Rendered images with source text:
****************************************

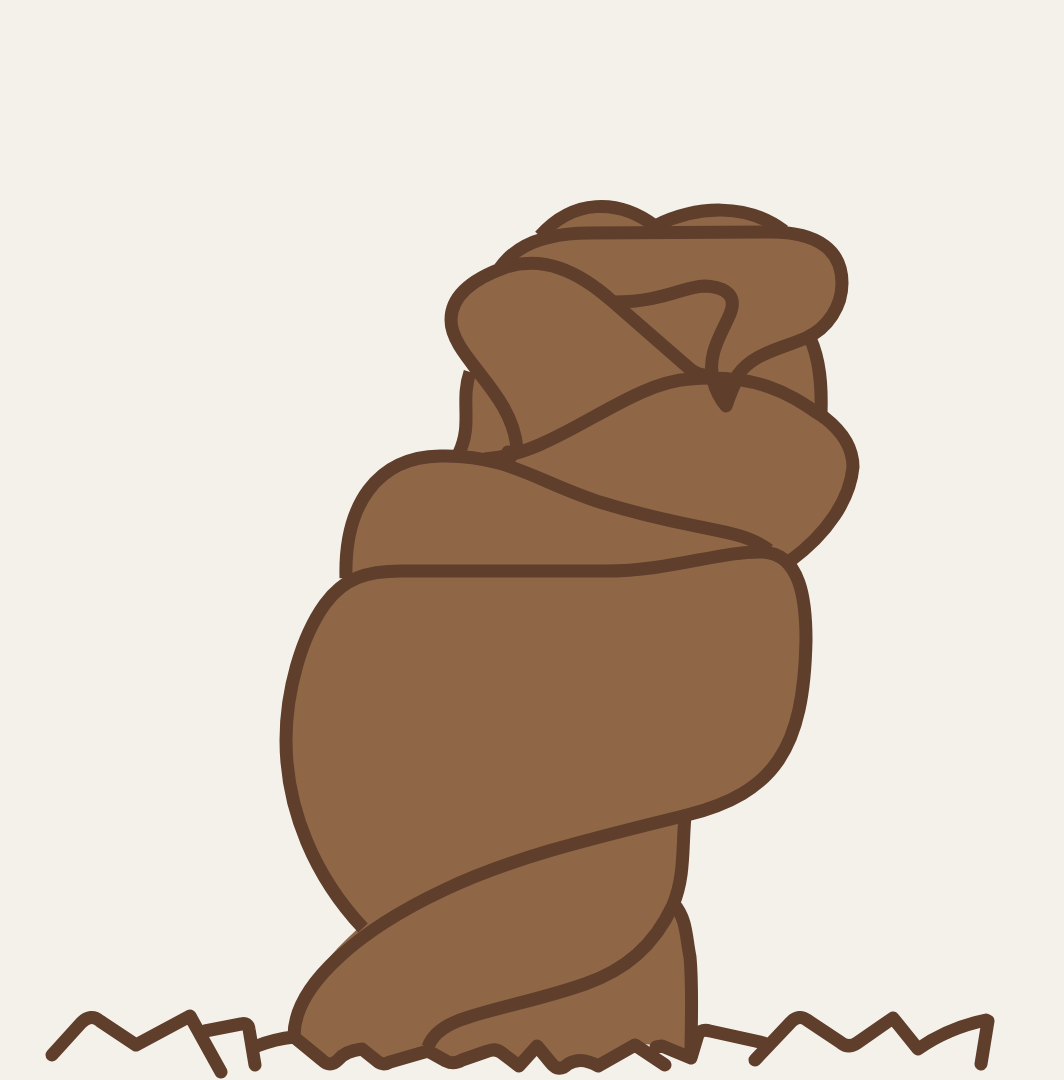
<!DOCTYPE html>
<html lang="en">
<head>
<meta charset="utf-8">
<title>Twisted form</title>
<style>
:root { --paper: #f3f1e9; --clay: #8f6747; --outline: #603e2c; }
html, body { margin: 0; background: var(--paper); overflow: hidden; }
svg { display: block; width: 1064px; height: 1080px; }
.body { fill: var(--clay); }
.lines { fill: none; stroke: var(--outline); stroke-width: 13; stroke-linejoin: round; }
.butt { stroke-linecap: butt; }
.round { stroke-linecap: round; }
.tip { fill: var(--outline); }
</style>
</head>
<body>
<svg viewBox="0 0 1064 1080" role="img" aria-label="Brown twisted, folded form standing on jagged ground">
  <rect width="1064" height="1080" fill="var(--paper)"/>

  <path class="body" d="M541 235C573 199 620 198 655 225C695 205 745 205 784 232C824 234 842 252 842 283C842 306 829 326 810 338C820 360 822 385 821 414C844 433 853 449 853 467C849 500 825 536 791 561C802 576 806 606 806 640C806 745 776 792 686 815C683 850 684 877 676 905C688 922 687 940 691 958C693 990 691 1023 691 1058L662 1046L635 1043L598 1065L580 1058L559 1068L537 1045L519 1066L495 1050L454 1063L428 1050L383 1065L362 1049L330 1065L294 1034C294 998 323 959 361 926C316 878 286 811 286 740C286 675 313 593 346 576C344 505 377 457 440 456L460 452C470 425 460 405 470 372C456 349 451 337 451 320C451 294 473 280 502 266C513 250 525 242 541 235Z"/>

  <g id="crown" class="lines butt">
    <path d="M540 236C573 199 618 198 655 226C697 205 747 203 784 231"/>
    <path d="M500 268C518 242 550 233 590 233L770 232C820 232 842 252 842 283C842 306 828 328 806 338C777 350 752 354 737 376"/>
    <path d="M517 449C513 392 451 357 451 320C451 295 475 278 506 267C543 256 577 270 612 301L690 369Q697 375 710 376"/>
    <path d="M614 302C662 302 682 287 704 286C728 287 737 297 730 314C721 335 707 354 713 380Q717 395 726 406Q733 386 739 376"/>
    <path d="M470 372C460 401 473 424 459 453"/>
    <path d="M810 338C820 360 822 385 821 415"/>
  </g>

  <g id="upper-folds" class="lines butt">
    <path d="M484 459C557 455 625 383 690 379C765 373 794 398 825 418C844 433 853 449 853 467C850 499 828 533 790 561"/>
    <path class="round" d="M508 452L510 458"/>
    <path d="M346 578C344 505 377 457 440 456C508 454 541 484 603 503C661 521 695 525 733 534Q754 539 769 550"/>
  </g>

  <g id="middle-fold" class="lines butt">
    <path d="M363 928C316 878 286 811 286 740C286 692 301 637 325 604C344 578 367 571 401 571L605 571C671 571 720 551 763 552C801 554 806 601 806 640C804 748 775 793 687 815C594 838 513 857 444 890C361 929 294 984 294 1036"/>
  </g>

  <g id="base-folds" class="lines butt">
    <path d="M685 816C682 849 685 876 673 905C654 946 625 970 585 984C542 999 507 1005 469 1017Q435 1027 428 1047"/>
    <path d="M674 904C687 919 686 938 690 957C693 990 691 1023 691 1058"/>
  </g>

  <path id="crease-tip" class="tip" d="M710 376L739 376Q731 389 731 406Q726 416 720 407Q708 391 707 375Z"/>

  <g id="ground" class="lines round">
    <path d="M52 1055L81 1023Q91 1013 100 1021L136 1045L190 1016L221 1072"/>
    <path d="M205 1031L241 1024Q248 1022 249 1029L255 1065"/>
    <path d="M257 1046Q275 1039 294 1037L322 1060Q330 1068 338 1060Q345 1051 362 1049L377 1061Q383 1066 390 1062L428 1051L446 1061Q454 1065 462 1060L488 1051Q496 1048 502 1053L519 1066L537 1046L551 1063Q559 1073 568 1064Q581 1056 598 1066L635 1045L665 1065"/>
    <path d="M656 1047L662 1046L691 1058L697 1038Q699 1028 710 1031L764 1043"/>
    <path d="M755 1060L791 1022Q799 1014 807 1020L840 1042Q848 1049 857 1043L893 1018L918 1049Q948 1028 986 1020L988 1021L981 1064"/>
  </g>
</svg>
</body>
</html>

****************************************

The answer must be a single number: the count of lines above that contain the word "stroke".

3